Days like last Friday are difficult and disappointing days.  They remind me that we’ve only just begun this journey with Apert Syndrome – the mysterious and elusive phantom that I desperately attempt to grasp and yet never can quite catch.

Sarah has been consistently failing her hearing tests in her right ear.  More accurately, she shows a significant delay in responding to sounds in her right ear.  Last year, she had an ABR that determined she was able to neurologically process appropriate sounds for speech and language in both ears, and yet her right ear has, since her birth, shown a considerable weakness in response to noises, words, and sounds.

Last month, Sarah had her fifth surgery – fifth of an indeterminate number of surgeries.  This one was a routine, outpatient surgery to remove her adenoids and insert ear tubes for better drainage.  So far, the tubes are working beautifully, and Sarah isn’t as stuffy as she was prior to this most recent surgery.  So we are happy with the procedure itself and its intended consequences that we have, so far, recognized.

What’s discouraging is that we very well may be embarking on something entirely new with Sarah’s apparent hearing impairment.  All sorts of emotions swarm in my head after a failed hearing test: What now?  What next?  What if she needs hearing aids?  Cochlear implants?  More exams and x-rays of her inner ear?  Possible corrective surgeries?  Speech therapy? 

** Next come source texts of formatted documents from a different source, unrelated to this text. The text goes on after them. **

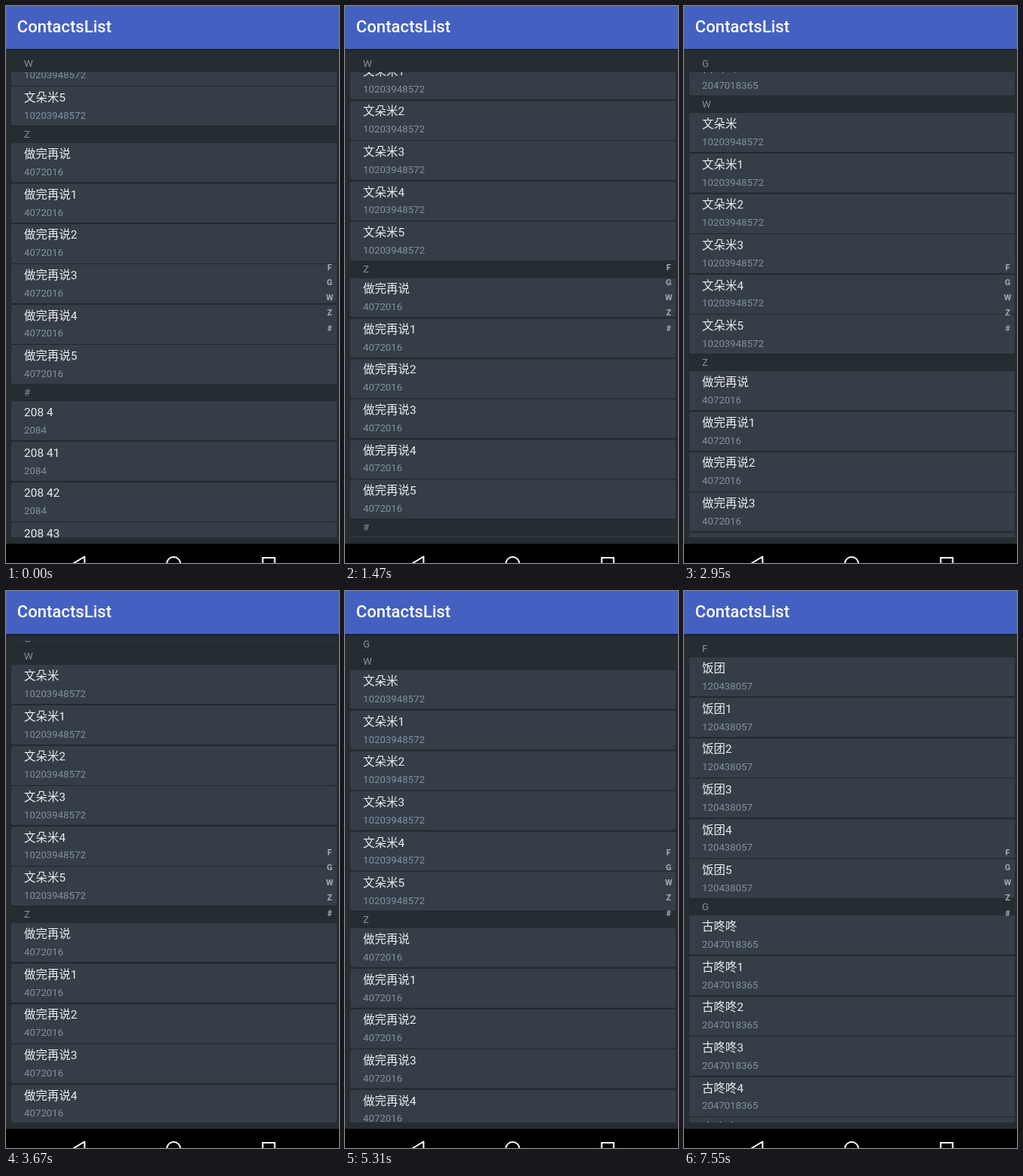
An HTML page for the animation above (8000 ms loop, 443 by 740 pixels).

```html
<!DOCTYPE html>
<html lang="zh-CN">
<head>
<meta charset="utf-8">
<title>ContactsList</title>
<style>
  html, body { margin: 0; width: 100%; height: 100%; overflow: hidden; background: #252d33; }
  body { position: relative; font-family: Roboto, "Noto Sans CJK SC", "Noto Sans CJK", sans-serif; }
  div, svg { position: absolute; white-space: nowrap; }
  #bar { left: 0; top: 0; width: 443px; height: 57px; background: #4460c1; box-shadow: 0 1px 3px rgba(0,0,0,.45); }
  #title { left: 14.8px; top: -1px; font: 500 22.15px/56px Roboto, sans-serif; color: #fff; }
  #list { left: 0; top: 65.5px; width: 443px; height: 640.5px; overflow: hidden; }
  #rows { left: 0; top: 0; width: 443px; }
  .card { left: 7px; width: 432.5px; height: 52px; border-radius: 2px; background: #353d46; box-shadow: 0 1px 1px rgba(0,0,0,.16); }
  .name { left: 17px; top: 4.9px; font-size: 15.5px; line-height: 20px; color: #eceef0; }
  .phone { left: 17px; top: 30.6px; font-size: 13.29px; line-height: 16px; color: #8290a5; }
  .head { left: 0; width: 443px; height: 22.9px; background: #252d33; z-index: 1; color: #8290a5;
          font-size: 13.29px; line-height: 22.9px; text-indent: 24px; }
  .head::after { content: ""; position: absolute; left: 7px; right: 3.5px; bottom: 0; height: 1px; background: #232a30; }
  .key { left: 420.5px; width: 20px; text-align: center; font: bold 11px/14px Roboto, sans-serif; color: #a9aeb3; }
  #nav { left: 0; top: 714px; }
</style>
</head>
<body>
<div id="list"><div id="rows"></div></div>
<div id="keys"></div>
<div id="bar"><div id="title">ContactsList</div></div>
<svg id="nav" width="443" height="26" viewBox="0 714 443 26">
  <path d="M0 714.6h443v26H0z"/>
  <g fill="none" stroke="#fff" stroke-width="2">
    <path d="M104.5 731.5V751L88.5 741.2Z" stroke-linejoin="round"/>
    <circle cx="223" cy="741" r="9"/>
    <rect x="341.5" y="733" width="16" height="16"/>
  </g>
</svg>
<script>
const HEAD = 22.9, PITCH = 53.6, SECTION = 343, COUNT = 6, LOOP = 8000;
const groups = [
  ["F", "饭团", "120438057"],
  ["G", "古咚咚", "2047018365"],
  ["W", "文朵米", "10203948572"],
  ["Z", "做完再说", "4072016"],
  ["#", "208 4", "2084"]
];

// [tick, scroll offset]
const path = [
  [0, 935], [6, 828], [15, 665.5], [16, 648], [17, 635], [18, 628], [19, 628],
  [20, 632], [22, 650], [25, 676], [27, 689], [30, 699], [31, 698], [33, 689],
  [35, 676], [36, 669.3], [38, 646], [42, 587], [43, 577], [44, 571], [45, 571],
  [46, 535], [47, 440], [48, 290], [49, 150], [50, 45], [51, 0]
];

function add(parent, cls, text = "", top) {
  const el = document.createElement("div");
  el.className = cls;
  el.textContent = text;
  if (top !== undefined) el.style.top = top + "px";
  return parent.appendChild(el);
}

const rows = document.getElementById("rows");
const keys = document.getElementById("keys");
const heads = groups.map(([letter, name, phone], k) => {
  const top = k * SECTION;
  for (let i = 0; i < COUNT; i++) {
    const card = add(rows, "card", "", top + HEAD + i * PITCH);
    add(card, "name", name + (i || ""));
    add(card, "phone", phone);
  }
  add(keys, "key", letter, 340.7 + k * 20.2);
  return add(rows, "head", letter, top);
});

// The screen refreshes in ticks, slightly slower in the second half.
function tickAt(ms) {
  const n = ms < 3665 ? ms / 146.6 : 25 + (ms - 3665) / 149.2;
  return Math.min(51, Math.floor(n));
}

function scrollAt(tick) {
  const i = path.findIndex(p => p[0] >= tick);
  if (i < 1) return path[0][1];
  const [t0, s0] = path[i - 1], [t1, s1] = path[i];
  return s0 + (s1 - s0) * (tick - t0) / (t1 - t0);
}

function draw(ms) {
  const s = scrollAt(tickAt(ms));
  rows.style.transform = `translateY(${-s}px)`;
  heads.forEach((el, k) => {
    const stick = Math.max(0, Math.min(s - k * SECTION, SECTION - HEAD));
    el.style.transform = `translateY(${stick}px)`;
  });
}

const start = performance.now();
function frame() {
  draw((performance.now() - start) % LOOP);
  requestAnimationFrame(frame);
}
frame();
</script>
</body>
</html>
```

I know it’s counterproductive and only feeds that feeling in the abyss of my stomach – that sinking, oppressive lump that tells me we’ve entered yet another struggle, one that few others will ever understand or even ask us about.  It’s that probability of struggling alone that tugs at my heart and sinks my spirits.

I know the truth of St. Julian of Norwich: “All is well, and all is well, and all manner of things shall be well.”  I think of it in moments like these, when I’m told Sarah will need to repeat the dreaded ABR.  I’m awaiting the day when we learn that Sarah will need something more as a result of these constant diagnostic tests.

It always ends up being something more.

More strength that’s required of us.  More faith in times of impossibility.  More swapping fears for hope, peace, even joy.  More anxieties.  Sleeplessness.  Strain on our marriage and family.  More medical bills that we cannot pay.  God keeps stretching us, requesting more of us.

In turn, I have less energy, less time for friends and family – even small occasions of enjoyment, less emotional reserve for one more crisis, one more letdown, one more disappointment.  The more God draws me into this enigmatic realm of questions with no answers, the less I have to offer – anyone.

I am learning that this is what it means to be empty.  It is the draining of my energy, time, and expectations of a normal life that dries me to bone weariness.  And the dry bones thirst for the Living Water.  This is a place only God can fill, because I have nothing left to give, except my heart.

I cannot lose faith.  I cannot permit my peace to be shaken in this darkness.  Life must be lived fully, despite the circumstances, and I readily convince myself this is true.  Still, this truth does not eliminate or alleviate the pain I experience in the darkness.

Apert Syndrome indeed is a ghost I must stop chasing, because I will never have all the answers to my interminable questions about it in this life.  I cannot face it entirely.  I must instead approach it gingerly, deliberately, wisely.  Only then can we tackle each unexpected twist and turn with authentic openness to God’s leading, even if He leads us where we do not wish to go.

Text Copyright 2015 Jeannie Ewing, all rights reserved.
Image Copyright “Ear Sculpture” (2014) by falco on Pixabay and edited in Canva by Jeannie Ewing.